• **Exercise instructions**
For each entry below, copy the text exactly and leave out any picture.

• **Provided records**
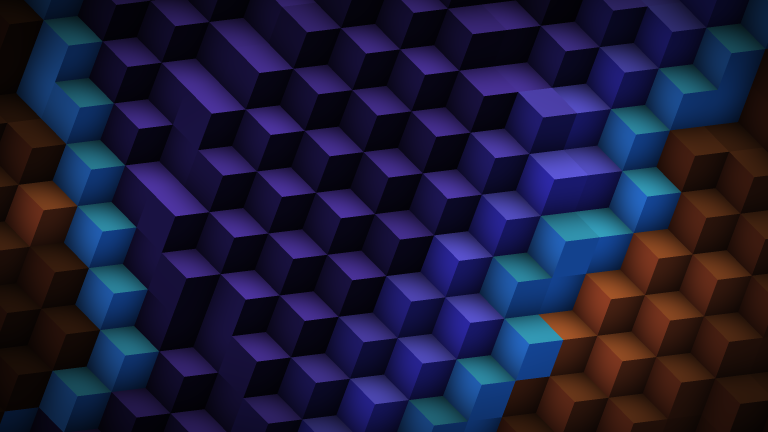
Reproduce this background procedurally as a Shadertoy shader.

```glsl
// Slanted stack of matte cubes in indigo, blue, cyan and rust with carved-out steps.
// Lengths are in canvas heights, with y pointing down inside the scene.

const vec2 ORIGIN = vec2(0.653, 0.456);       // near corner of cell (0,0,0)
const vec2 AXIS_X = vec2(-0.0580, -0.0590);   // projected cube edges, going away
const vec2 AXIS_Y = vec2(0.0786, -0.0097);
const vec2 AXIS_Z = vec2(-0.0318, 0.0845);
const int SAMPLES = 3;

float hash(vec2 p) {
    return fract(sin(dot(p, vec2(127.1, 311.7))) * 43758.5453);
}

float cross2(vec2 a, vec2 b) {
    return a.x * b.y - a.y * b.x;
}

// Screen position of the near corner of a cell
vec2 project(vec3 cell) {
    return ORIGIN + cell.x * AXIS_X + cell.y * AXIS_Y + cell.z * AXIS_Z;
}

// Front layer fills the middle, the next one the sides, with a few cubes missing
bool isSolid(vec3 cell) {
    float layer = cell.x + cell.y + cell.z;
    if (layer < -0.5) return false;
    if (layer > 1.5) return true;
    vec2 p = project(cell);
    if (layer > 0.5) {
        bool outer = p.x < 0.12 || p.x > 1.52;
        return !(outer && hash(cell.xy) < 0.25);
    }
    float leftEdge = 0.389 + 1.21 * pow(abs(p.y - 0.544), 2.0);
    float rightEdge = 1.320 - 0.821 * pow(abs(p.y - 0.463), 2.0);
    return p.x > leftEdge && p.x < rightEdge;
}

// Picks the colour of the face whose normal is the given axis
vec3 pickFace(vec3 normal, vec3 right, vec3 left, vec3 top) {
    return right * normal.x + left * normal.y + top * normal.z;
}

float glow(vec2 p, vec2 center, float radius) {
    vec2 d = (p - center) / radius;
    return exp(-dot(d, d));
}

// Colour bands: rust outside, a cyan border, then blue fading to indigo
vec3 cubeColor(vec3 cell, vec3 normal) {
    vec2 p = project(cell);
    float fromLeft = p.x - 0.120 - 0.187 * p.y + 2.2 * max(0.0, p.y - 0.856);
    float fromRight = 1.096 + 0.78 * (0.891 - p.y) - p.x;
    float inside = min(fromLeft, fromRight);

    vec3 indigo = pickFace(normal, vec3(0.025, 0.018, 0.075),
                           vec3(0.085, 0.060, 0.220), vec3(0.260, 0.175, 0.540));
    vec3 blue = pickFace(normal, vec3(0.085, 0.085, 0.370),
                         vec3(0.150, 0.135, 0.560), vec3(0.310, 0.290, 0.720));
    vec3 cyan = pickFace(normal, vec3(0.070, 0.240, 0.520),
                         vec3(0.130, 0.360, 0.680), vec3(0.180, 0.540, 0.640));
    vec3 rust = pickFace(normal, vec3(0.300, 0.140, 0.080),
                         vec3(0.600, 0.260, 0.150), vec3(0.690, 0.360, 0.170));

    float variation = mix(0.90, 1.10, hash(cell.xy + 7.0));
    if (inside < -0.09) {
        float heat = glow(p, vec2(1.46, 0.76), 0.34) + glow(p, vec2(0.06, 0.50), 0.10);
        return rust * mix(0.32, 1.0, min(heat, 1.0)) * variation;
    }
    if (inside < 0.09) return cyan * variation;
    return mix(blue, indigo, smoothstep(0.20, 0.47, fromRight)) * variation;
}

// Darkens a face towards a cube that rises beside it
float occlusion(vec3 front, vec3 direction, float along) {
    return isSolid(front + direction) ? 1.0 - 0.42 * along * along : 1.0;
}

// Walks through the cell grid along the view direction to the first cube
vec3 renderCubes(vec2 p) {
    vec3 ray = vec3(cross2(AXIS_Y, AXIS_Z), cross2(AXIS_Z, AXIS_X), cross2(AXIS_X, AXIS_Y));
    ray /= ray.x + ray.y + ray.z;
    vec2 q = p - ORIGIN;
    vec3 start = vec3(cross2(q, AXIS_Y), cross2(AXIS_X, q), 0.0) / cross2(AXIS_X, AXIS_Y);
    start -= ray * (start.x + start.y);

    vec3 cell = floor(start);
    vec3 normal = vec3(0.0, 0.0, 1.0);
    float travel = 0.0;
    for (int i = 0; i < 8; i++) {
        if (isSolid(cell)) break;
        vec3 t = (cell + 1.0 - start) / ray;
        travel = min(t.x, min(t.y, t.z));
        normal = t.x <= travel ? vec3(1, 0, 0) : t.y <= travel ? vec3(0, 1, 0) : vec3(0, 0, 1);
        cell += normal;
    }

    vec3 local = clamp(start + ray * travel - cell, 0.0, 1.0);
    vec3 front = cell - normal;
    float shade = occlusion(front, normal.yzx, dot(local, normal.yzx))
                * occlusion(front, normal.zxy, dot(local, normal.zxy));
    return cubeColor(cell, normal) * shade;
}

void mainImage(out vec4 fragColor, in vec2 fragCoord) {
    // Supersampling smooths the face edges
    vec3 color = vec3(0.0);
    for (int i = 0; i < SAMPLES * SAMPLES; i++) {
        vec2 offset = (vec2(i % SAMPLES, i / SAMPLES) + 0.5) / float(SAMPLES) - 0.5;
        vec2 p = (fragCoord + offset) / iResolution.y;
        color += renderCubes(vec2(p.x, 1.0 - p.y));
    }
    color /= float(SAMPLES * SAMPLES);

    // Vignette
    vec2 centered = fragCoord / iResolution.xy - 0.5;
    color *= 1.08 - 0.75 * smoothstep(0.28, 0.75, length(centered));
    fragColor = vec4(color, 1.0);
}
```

• **Response to the exercise**
Reproduce this background procedurally as a Shadertoy shader.

```glsl
// Slanted stack of matte cubes in indigo, blue, cyan and rust with carved-out steps.
// Lengths are in canvas heights, with y pointing down inside the scene.

const vec2 ORIGIN = vec2(0.653, 0.456);       // near corner of cell (0,0,0)
const vec2 AXIS_X = vec2(-0.0580, -0.0590);   // projected cube edges, going away
const vec2 AXIS_Y = vec2(0.0786, -0.0097);
const vec2 AXIS_Z = vec2(-0.0318, 0.0845);
const int SAMPLES = 3;

float hash(vec2 p) {
    return fract(sin(dot(p, vec2(127.1, 311.7))) * 43758.5453);
}

float cross2(vec2 a, vec2 b) {
    return a.x * b.y - a.y * b.x;
}

// Screen position of the near corner of a cell
vec2 project(vec3 cell) {
    return ORIGIN + cell.x * AXIS_X + cell.y * AXIS_Y + cell.z * AXIS_Z;
}

// Front layer fills the middle, the next one the sides, with a few cubes missing
bool isSolid(vec3 cell) {
    float layer = cell.x + cell.y + cell.z;
    if (layer < -0.5) return false;
    if (layer > 1.5) return true;
    vec2 p = project(cell);
    if (layer > 0.5) {
        bool outer = p.x < 0.12 || p.x > 1.52;
        return !(outer && hash(cell.xy) < 0.25);
    }
    float leftEdge = 0.389 + 1.21 * pow(abs(p.y - 0.544), 2.0);
    float rightEdge = 1.320 - 0.821 * pow(abs(p.y - 0.463), 2.0);
    return p.x > leftEdge && p.x < rightEdge;
}

// Picks the colour of the face whose normal is the given axis
vec3 pickFace(vec3 normal, vec3 right, vec3 left, vec3 top) {
    return right * normal.x + left * normal.y + top * normal.z;
}

float glow(vec2 p, vec2 center, float radius) {
    vec2 d = (p - center) / radius;
    return exp(-dot(d, d));
}

// Colour bands: rust outside, a cyan border, then blue fading to indigo
vec3 cubeColor(vec3 cell, vec3 normal) {
    vec2 p = project(cell);
    float fromLeft = p.x - 0.120 - 0.187 * p.y + 2.2 * max(0.0, p.y - 0.856);
    float fromRight = 1.096 + 0.78 * (0.891 - p.y) - p.x;
    float inside = min(fromLeft, fromRight);

    vec3 indigo = pickFace(normal, vec3(0.025, 0.018, 0.075),
                           vec3(0.085, 0.060, 0.220), vec3(0.260, 0.175, 0.540));
    vec3 blue = pickFace(normal, vec3(0.085, 0.085, 0.370),
                         vec3(0.150, 0.135, 0.560), vec3(0.310, 0.290, 0.720));
    vec3 cyan = pickFace(normal, vec3(0.070, 0.240, 0.520),
                         vec3(0.130, 0.360, 0.680), vec3(0.180, 0.540, 0.640));
    vec3 rust = pickFace(normal, vec3(0.300, 0.140, 0.080),
                         vec3(0.600, 0.260, 0.150), vec3(0.690, 0.360, 0.170));

    float variation = mix(0.90, 1.10, hash(cell.xy + 7.0));
    if (inside < -0.09) {
        float heat = glow(p, vec2(1.46, 0.76), 0.34) + glow(p, vec2(0.06, 0.50), 0.10);
        return rust * mix(0.32, 1.0, min(heat, 1.0)) * variation;
    }
    if (inside < 0.09) return cyan * variation;
    return mix(blue, indigo, smoothstep(0.20, 0.47, fromRight)) * variation;
}

// Darkens a face towards a cube that rises beside it
float occlusion(vec3 front, vec3 direction, float along) {
    return isSolid(front + direction) ? 1.0 - 0.42 * along * along : 1.0;
}

// Walks through the cell grid along the view direction to the first cube
vec3 renderCubes(vec2 p) {
    vec3 ray = vec3(cross2(AXIS_Y, AXIS_Z), cross2(AXIS_Z, AXIS_X), cross2(AXIS_X, AXIS_Y));
    ray /= ray.x + ray.y + ray.z;
    vec2 q = p - ORIGIN;
    vec3 start = vec3(cross2(q, AXIS_Y), cross2(AXIS_X, q), 0.0) / cross2(AXIS_X, AXIS_Y);
    start -= ray * (start.x + start.y);

    vec3 cell = floor(start);
    vec3 normal = vec3(0.0, 0.0, 1.0);
    float travel = 0.0;
    for (int i = 0; i < 8; i++) {
        if (isSolid(cell)) break;
        vec3 t = (cell + 1.0 - start) / ray;
        travel = min(t.x, min(t.y, t.z));
        normal = t.x <= travel ? vec3(1, 0, 0) : t.y <= travel ? vec3(0, 1, 0) : vec3(0, 0, 1);
        cell += normal;
    }

    vec3 local = clamp(start + ray * travel - cell, 0.0, 1.0);
    vec3 front = cell - normal;
    float shade = occlusion(front, normal.yzx, dot(local, normal.yzx))
                * occlusion(front, normal.zxy, dot(local, normal.zxy));
    return cubeColor(cell, normal) * shade;
}

void mainImage(out vec4 fragColor, in vec2 fragCoord) {
    // Supersampling smooths the face edges
    vec3 color = vec3(0.0);
    for (int i = 0; i < SAMPLES * SAMPLES; i++) {
        vec2 offset = (vec2(i % SAMPLES, i / SAMPLES) + 0.5) / float(SAMPLES) - 0.5;
        vec2 p = (fragCoord + offset) / iResolution.y;
        color += renderCubes(vec2(p.x, 1.0 - p.y));
    }
    color /= float(SAMPLES * SAMPLES);

    // Vignette
    vec2 centered = fragCoord / iResolution.xy - 0.5;
    color *= 1.08 - 0.75 * smoothstep(0.28, 0.75, length(centered));
    fragColor = vec4(color, 1.0);
}
```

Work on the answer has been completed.